As leaders, we are entrusted with huge responsibilities. Taking decisions, making changes, fighting competition and steering your organizations in new and uncharted territories. You are in the driver’s seat, and yet your eyes are blindfolded. You are not the shop worker or the front-line staff which sees the customers and their complaints, you are not the nerd who knows how to run the system- and knows the deficiencies of it inside out. Yet, you are the one who is responsible for it all, at the end of it all. How do you get your inputs, your data, is essential to the quality of decisions you take. Every data point, every observation is relative, and the bigger your observation set, the more objective data you have.
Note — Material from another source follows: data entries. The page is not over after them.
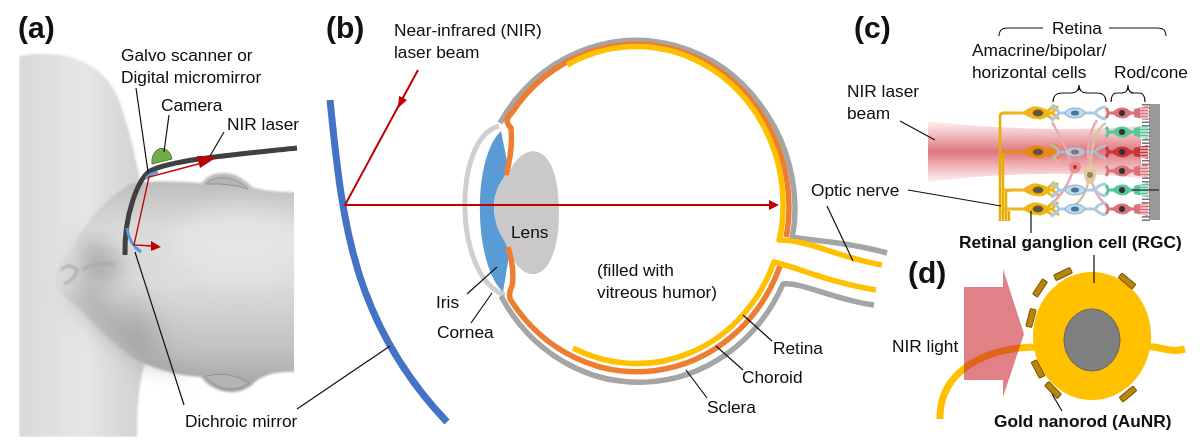
<!DOCTYPE html>
<html lang="en">
<head>
<meta charset="utf-8">
<title>Near-infrared stimulation of the retina</title>
<style>
:root{--ink:#111;--red:#c00000;--blue:#4472c4;--iris:#5b9bd5;--gold:#ffc000;--orange:#ed7d31;--grey:#a5a5a5;--lens:#cac8c8;--beam:#c9202c;--rod:#b8860b}
*{box-sizing:border-box;margin:0;padding:0}
html,body{width:1200px;height:442px;overflow:hidden;background:#fff}
.figure{position:relative;width:1200px;height:442px;overflow:hidden;color:var(--ink);font:17.3px/21.5px "Liberation Sans",Arial,sans-serif}
.drawing{position:absolute;inset:0;width:1200px;height:442px}
.label{position:absolute;left:var(--x);top:var(--y);white-space:nowrap}
.strong{font-weight:700}
.panel{position:absolute;left:var(--x);top:var(--y);font-size:30px;line-height:36px;font-weight:700;white-space:nowrap}
.leader{fill:none;stroke:var(--ink);stroke-width:1.2}
.coat{fill:none;stroke-width:5.5;stroke-linejoin:round}
.sclera{stroke:var(--grey)}
.choroid{stroke:var(--orange)}
.retina{stroke:var(--gold)}
.ray{fill:none;stroke:var(--red)}
</style>
</head>
<body>
<main class="figure">
<svg class="drawing" viewBox="0 0 1200 442" role="img" aria-label="Head-mounted scanner, eye cross-section, retinal layers and ganglion cell with gold nanorods">
<defs>
<linearGradient id="torso-tone"><stop offset="0" stop-color="#d9d9d9"/><stop offset=".5" stop-color="#e6e6e6"/><stop offset="1" stop-color="#cecece"/></linearGradient>
<linearGradient id="head-tone" x1="0" y1="0" x2="0" y2="1"><stop offset="0" stop-color="#b8b8b8"/><stop offset=".25" stop-color="#dadada"/><stop offset=".5" stop-color="#dcdcdc"/><stop offset=".8" stop-color="#c2c2c2"/><stop offset="1" stop-color="#a2a2a2"/></linearGradient>
<linearGradient id="beam-tone" x1="0" y1="0" x2="0" y2="1"><stop offset="0" stop-color="#d33" stop-opacity=".06"/><stop offset=".5" stop-color="#c9202c" stop-opacity=".62"/><stop offset="1" stop-color="#d33" stop-opacity=".06"/></linearGradient>
<filter id="soft" x="-50%" y="-50%" width="200%" height="200%"><feGaussianBlur stdDeviation="11"/></filter>
<filter id="edge"><feGaussianBlur stdDeviation="1"/></filter>
<clipPath id="head-frame"><rect x="19" y="48" width="275" height="389"/></clipPath>
<clipPath id="layer-frame"><rect x="990" y="102" width="172" height="119"/></clipPath>
<g id="ganglion" fill="none" stroke="currentColor" stroke-width="3"><path d="M0 0H28M46 0H50L56-7M50 0L57 6M46-2L53-8M45 2L52 7"/><path d="M20 0Q30-9 37-6Q44-5 49 0Q42 8 35 6Q28 6 20 0Z" fill="currentColor" stroke="none"/><ellipse cx="36" cy="0" rx="5" ry="3" fill="#555" stroke="#8a5a00" stroke-width="1"/></g>
<g id="bipolar" fill="none" stroke="#a9cbe4" stroke-width="3"><path d="M0-7Q5-6 8 0Q5 5 0 7M8 0H44M55-6Q48-6 44 0Q48 5 55 6"/><ellipse cx="24" cy="0" rx="10" ry="5" fill="#bcd9ee" stroke="#86aecb" stroke-width="1"/><ellipse cx="24" cy="0" rx="4" ry="2.5" fill="#4d7391" stroke="none"/></g>
<g id="receptor"><path d="M0-5Q4 0 0 5M2 0H10M24 0H30" fill="none" stroke="currentColor" stroke-width="3"/><path d="M6 0Q12-7 20-5L27 0L20 5Q12 7 6 0Z" fill="currentColor"/><circle cx="16" cy="0" r="3" fill="#333"/><path d="M28-4L42-7V7L28 4Z" fill="currentColor"/><path d="M34-4H43M34-1H43M34 2H43M34 5H43" stroke="#fff" stroke-width="1.2"/></g>
<rect id="nanorod" x="-9" y="-3" width="18" height="6" rx="1" fill="var(--rod)" stroke="#7a5600"/>
</defs>

<g id="head-and-scanner">
<g clip-path="url(#head-frame)">
<path d="M19 56C65 48 104 62 119 100C129 128 134 150 140 180L150 350Q136 380 137 437H19Z" fill="url(#torso-tone)" filter="url(#edge)"/>
<path d="M130 184Q150 179 202 183C210 170 235 168 252 187Q270 193 300 192V372Q265 370 252 385C235 398 212 392 201 377Q160 374 132 357C108 340 90 318 72 302Q55 292 55 278Q56 264 74 246Q92 208 130 184Z" fill="url(#head-tone)" filter="url(#edge)"/>
<g filter="url(#soft)">
<path d="M66 292Q95 330 140 362L190 376Q130 330 100 290Z" fill="#8d8d8d" opacity=".5"/>
<ellipse cx="240" cy="245" rx="70" ry="38" fill="#ececec" opacity=".6"/>
<path d="M85 235Q120 250 125 275Q105 290 80 286Z" fill="#777" opacity=".45"/>
<path d="M120 290Q150 300 165 340L135 345Z" fill="#888" opacity=".35"/>
</g>
<path d="M206 184C214 174 236 176 248 189Q230 183 206 184M205 376Q230 370 249 383C236 393 216 390 205 376" fill="#b4b4b4" stroke="#929292"/>
<path d="M61 270Q70 262 77 270Q75 280 64 284M82 270Q96 260 115 265" fill="none" stroke="#a5a5a5" stroke-width="2" filter="url(#edge)"/>
</g>
<path d="M152 164A10 13 0 0 1 172 159Z" fill="#70ad47" stroke="#507e32"/>
<path d="M125 255C124 215 138 179 150 171C172 160 230 155 297 148" fill="none" stroke="#404040" stroke-width="5"/>
<path d="M127 228Q129 244 141 252M146 179Q149 174 158 172" fill="none" stroke="var(--iris)" stroke-width="3"/>
<path class="ray" d="M202 163L149 177L134 245L152 246" stroke-width="1.3"/>
<path d="M197 156L217 157L200 168ZM151 241L161 247L151 251Z" fill="var(--red)"/>
</g>

<g id="eye-section">
<path d="M330 100C342 215 350 320 447 422" fill="none" stroke="var(--blue)" stroke-width="7"/>
<path d="M499 126C452 138 453 278 505 295" fill="none" stroke="#cfcfcf" stroke-width="5"/>
<path d="M501 131C472 158 473 264 503 292L510 250Q494 225 494 207Q494 188 509 171Z" fill="var(--iris)"/>
<path d="M509 172C524 140 559 139 559 212C559 285 522 292 505 242Q494 227 494 207Q495 186 509 172Z" fill="var(--lens)"/>
<path class="coat sclera" d="M500 123A159 171 0 0 1 795 206Q795 226 792 237C812 241 845 241 887 253"/>
<path class="coat sclera" d="M501 296A159 171 0 0 0 783 284C803 282 835 300 874 305"/>
<path class="coat choroid" d="M506 175Q513 150 511 128Q503 120 511 114A153 164.5 0 0 1 789 206Q789 224 786 237"/>
<path class="coat choroid" d="M508 247Q515 270 512 286Q507 296 512 302A153 164.5 0 0 0 780 266"/>
<path class="coat retina" d="M567 65A147 158 0 0 1 783 206Q783 226 779 240C810 240 840 258 882 265"/>
<path class="coat retina" d="M573 348A147 158 0 0 0 774 262C800 268 830 283 876 290"/>
<path class="ray" d="M418 70L345 205H772" stroke-width="2"/>
<path d="M398 108L399 96L407 100ZM779 205L769 200V210Z" fill="var(--red)"/>
</g>

<g id="retinal-layers">
<path d="M928 121Q1040 134 1141 126V178Q1040 168 928 182Z" fill="url(#beam-tone)"/>
<g clip-path="url(#layer-frame)">
<rect x="1149" y="104" width="11" height="116" fill="#999"/>
<path d="M1146 104V221" stroke="#777" stroke-width="8" stroke-dasharray="1.5 2"/>
<path d="M1000 221V116Q1000 113 1004 113H1012M1003 221V156Q1003 152 1010 152M1006 221V193Q1006 190 1012 190M1009 221V211" fill="none" stroke="#e9ac00" stroke-width="2.5"/>
<g color="#efb51c"><use href="#ganglion" x="1002" y="113"/><use href="#ganglion" x="1002" y="190"/><use href="#ganglion" x="1002" y="209"/></g>
<use href="#ganglion" x="1002" y="152" color="#e88a18"/>
<path d="M1052 122Q1068 150 1072 166Q1060 164 1054 158M1074 168Q1066 192 1052 203M1097 120Q1084 140 1090 174Q1094 195 1106 205" fill="none" stroke="#e9a9ae" stroke-width="2.5"/>
<path d="M1106 123Q1092 130 1090 170Q1088 196 1074 206" fill="none" stroke="#d8c3a1" stroke-width="2.5"/>
<use href="#bipolar" x="1051" y="113"/><use href="#bipolar" x="1051" y="190"/><use href="#bipolar" x="1051" y="209"/>
<g opacity=".7"><use href="#bipolar" x="1051" y="152"/></g>
<circle cx="1075" cy="167" r="6" fill="#ef8990"/><circle cx="1075" cy="167" r="2" fill="#a33"/>
<ellipse cx="1090" cy="174" rx="6" ry="10" fill="#e3c9a0"/><circle cx="1090" cy="175" r="3" fill="#9c8255"/>
<g color="#d9727b"><use href="#receptor" x="1106" y="113"/><use href="#receptor" x="1106" y="171"/><use href="#receptor" x="1106" y="209"/></g>
<use href="#receptor" x="1106" y="152" color="#c9343f"/>
<g color="#58c59b"><use href="#receptor" x="1106" y="132"/><use href="#receptor" x="1106" y="190"/></g>
</g>
</g>

<g id="ganglion-cell">
<path d="M940 419C939 372 985 345 1045 347M1140 347C1160 344 1166 354 1185 349" fill="none" stroke="var(--gold)" stroke-width="7"/>
<path d="M964 287H1003V269L1024 334L1003 397V380H964Z" fill="var(--beam)" opacity=".57"/>
<ellipse cx="1092" cy="336" rx="59" ry="64" fill="var(--gold)"/>
<ellipse cx="1092" cy="340" rx="28" ry="31" fill="#7f7f7f" stroke="#666"/>
<use href="#nanorod" transform="translate(1063 274) rotate(-26)"/>
<use href="#nanorod" transform="translate(1040 288) rotate(-57)"/>
<use href="#nanorod" transform="translate(1031 318) rotate(-75)"/>
<use href="#nanorod" transform="translate(1127 281) rotate(40)"/>
<use href="#nanorod" transform="translate(1038 369) rotate(62)"/>
<use href="#nanorod" transform="translate(1053 390) rotate(45)"/>
<use href="#nanorod" transform="translate(1128 394) rotate(-40)"/>
</g>

<g id="leaders" class="leader">
<path d="M136 88L148 172M169 115L164 152M224 132L210 156M135 252L184 405M390 346L297 409"/>
<path d="M497 267L467 294M492 293L471 323M743 315L772 341M716 346L743 370M686 370L707 398"/>
<path d="M908 190L1001 206M827 206L853 261M900 121L935 140M1031 211V233M1094 255V283M1052 394L1062 411M1132 190H1159"/>
<path d="M999 36Q999 28 1007 28H1043M1109 28H1158Q1166 28 1166 36"/>
<path d="M1053 102Q1053 93 1062 93H1071Q1079 93 1079 85Q1079 93 1087 93H1097Q1106 93 1106 102M1111 102Q1111 93 1117 93H1122Q1128 93 1128 85Q1128 93 1134 93H1139Q1145 93 1145 102"/>
</g>
</svg>

<h2 class="panel" style="--x:18px;--y:10px">(a)</h2>
<p class="label" style="--x:121px;--y:45px">Galvo scanner or<br>Digital micromirror</p>
<p class="label" style="--x:161px;--y:95px">Camera</p>
<p class="label" style="--x:227px;--y:114px">NIR laser</p>
<p class="label" style="--x:185px;--y:411px">Dichroic mirror</p>

<h2 class="panel" style="--x:326px;--y:10px">(b)</h2>
<p class="label" style="--x:394px;--y:20px">Near-infrared (NIR)<br>laser beam</p>
<p class="label" style="--x:511px;--y:222px">Lens</p>
<p class="label" style="--x:597px;--y:260px">(filled with<br>vitreous humor)</p>
<p class="label" style="--x:436px;--y:292px">Iris</p>
<p class="label" style="--x:437px;--y:322px">Cornea</p>
<p class="label" style="--x:773px;--y:338px">Retina</p>
<p class="label" style="--x:742px;--y:367px">Choroid</p>
<p class="label" style="--x:707px;--y:397px">Sclera</p>
<p class="label" style="--x:811px;--y:180px">Optic nerve</p>

<h2 class="panel" style="--x:854px;--y:10px">(c)</h2>
<p class="label" style="--x:1052px;--y:18px">Retina</p>
<p class="label" style="--x:972px;--y:40px">Amacrine/bipolar/<br>horizontal cells</p>
<p class="label" style="--x:1114px;--y:62px">Rod/cone</p>
<p class="label" style="--x:847px;--y:81px">NIR laser<br>beam</p>
<p class="label strong" style="--x:959px;--y:232px">Retinal ganglion cell (RGC)</p>

<h2 class="panel" style="--x:908px;--y:255px">(d)</h2>
<p class="label" style="--x:892px;--y:336px">NIR light</p>
<p class="label strong" style="--x:994px;--y:411px">Gold nanorod (AuNR)</p>
</main>
</body>
</html>
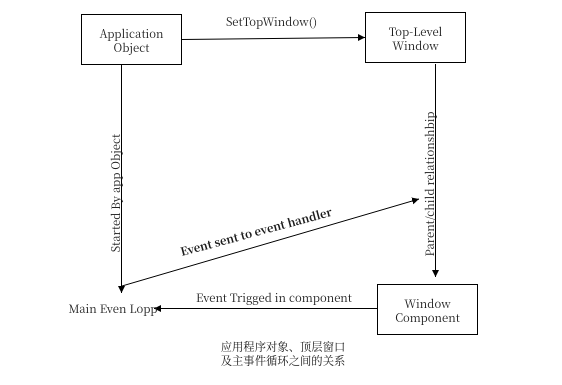
<!DOCTYPE html>
<html lang="zh-CN">
<head>
<meta charset="utf-8">
<title>应用程序对象、顶层窗口及主事件循环之间的关系</title>
<style>
:root { --ink: #000; --text: #1c1c1c; --paper: #fff; }
* { box-sizing: border-box; }
html, body { margin: 0; overflow: hidden; background: var(--paper); }
.diagram {
  position: relative; width: 562px; height: 385px; margin: 0; overflow: hidden;
  background: var(--paper); color: var(--text);
  font: 11.33px/14px "Noto Serif CJK SC", "Noto Serif", serif;
  text-align: center;
}
.connectors { position: absolute; inset: 0; display: block; }
.connectors line { stroke: var(--ink); stroke-width: 1; }
.connectors .head { fill: var(--ink); }
.node {
  position: absolute; width: 101px; height: 51px;
  display: flex; align-items: center; justify-content: center;
  border: 1px solid var(--ink); background: var(--paper);
}
.application { left: 81px; top: 14px; }
.top-level { left: 365px; top: 12px; }
.component { left: 377px; top: 284px; }
.label {
  position: absolute; white-space: nowrap;
  transform: translate(-50%, -50%) rotate(var(--turn, 0deg));
}
.set-top { left: 271.5px; top: 21px; }
.started { left: 115px; top: 193px; --turn: -90deg; }
.parent-child { left: 429px; top: 184px; --turn: -90deg; }
.sent { left: 255.5px; top: 231px; --turn: -15deg; font-weight: 700; }
.trigged { left: 274px; top: 297px; }
.main-loop { left: 113px; top: 308px; }
.caption { left: 283px; top: 353px; }
</style>
</head>
<body>
<figure class="diagram">
  <svg class="connectors" width="562" height="385" viewBox="0 0 562 385" aria-hidden="true">
    <defs>
      <marker id="arrow" class="head" markerUnits="userSpaceOnUse" markerWidth="8" markerHeight="8" refX="7" refY="4" orient="auto">
        <polygon points="0,0.5 7,4 0,7.5"/>
      </marker>
    </defs>
    <g marker-end="url(#arrow)">
      <line x1="182" y1="39.5" x2="365" y2="37.5" marker-end="url(#arrow)"/>
      <line x1="121.5" y1="65" x2="121.5" y2="293" marker-end="url(#arrow)"/>
      <line x1="435.5" y1="64" x2="435.5" y2="277" marker-end="url(#arrow)"/>
      <line x1="122" y1="286" x2="419" y2="199" marker-end="url(#arrow)"/>
      <line x1="377" y1="308.5" x2="154" y2="308.5" marker-end="url(#arrow)"/>
    </g>
  </svg>

  <div class="node application">Application<br>Object</div>
  <div class="node top-level">Top-Level<br>Window</div>
  <div class="node component">Window<br>Component</div>

  <span class="label main-loop">Main Even Lopp</span>
  <span class="label set-top">SetTopWindow()</span>
  <span class="label started">Started By app Object</span>
  <span class="label parent-child">Parent/child relationshbip</span>
  <span class="label sent">Event sent to event handler</span>
  <span class="label trigged">Event Trigged in component</span>

  <figcaption class="label caption">应用程序对象、顶层窗口<br>及主事件循环之间的关系</figcaption>
</figure>
</body>
</html>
Many leaders are very comfortable in their team of direct managers. These managers become their eyes and ears – and this team feeds them selective data engineered to guide the leader in the path they have consciously or subconsciously chosen already. Will it surprise you that such a leader be popular among his/her direct reports, and yet be rather disliked by the working staff. Will it be surprising if the decisions the managers guided you to make don’t feel and smell like your’s? That they do not have your signature, cerebral style?
What can you do?
Maintain the sanctity of your data more than anything else. Make sure you are getting various inputs, from various places. No one can be your eyes and ears- you have to be your own. And this is as true of a CEO as of a Director. It is difficult to be in a comfortable Ivory tower and touch the field- but it is the field that grows the riches the Ivory tower is built on. No one ever prospered by ignoring the fields.
If you need further convincing, think honestly about how many of your managers will be ready to be brutally truthful with you. You may go to great lengths to clarify that you have an open mind- but sycophancy comes easy to people. It’s safer to be compliant. And if that corrupts your inputs, why would they care?
The fix is simple. Go a step down. Meet with your managers as you already do, and yes, put a whole lot of trust in their information. After all, they are your generals. But do not leave your soldiers to the mercy of the generals. The front-line staff is the one that deals directly with the biggest issues you have – and they have valuable information.
Call these people in once every few months. Ask them candid questions that allow them to open up. Break the barrier that your title, position and the corner office creates. Yes, that makes you vulnerable. But that vulnerability is the first step in rising as a true leader. Once you start assimilating the stories of your soldiers and generals, a truer picture of the war field emerges. Conquering your battles becomes more likely when you battle map is accurate.
In addition, with you now being more accessible to all your staff, the managers come under an interesting pressure- where they can no longer spin the stories as they like. And the regular John Doe finds himself enthused with a new energy, because he has seen his opinion count to you. Not only are you rewarded with a 360 degree data and perspective, you become a great leader in eyes of people who truly matter.
And who knows- you might just find an extraordinary talent in your workers, unable to rise above the thick impenetrable layer of their immediate supervisor, bursting with possibilities you can now give wings to.
Touch everybody. And see your own power double!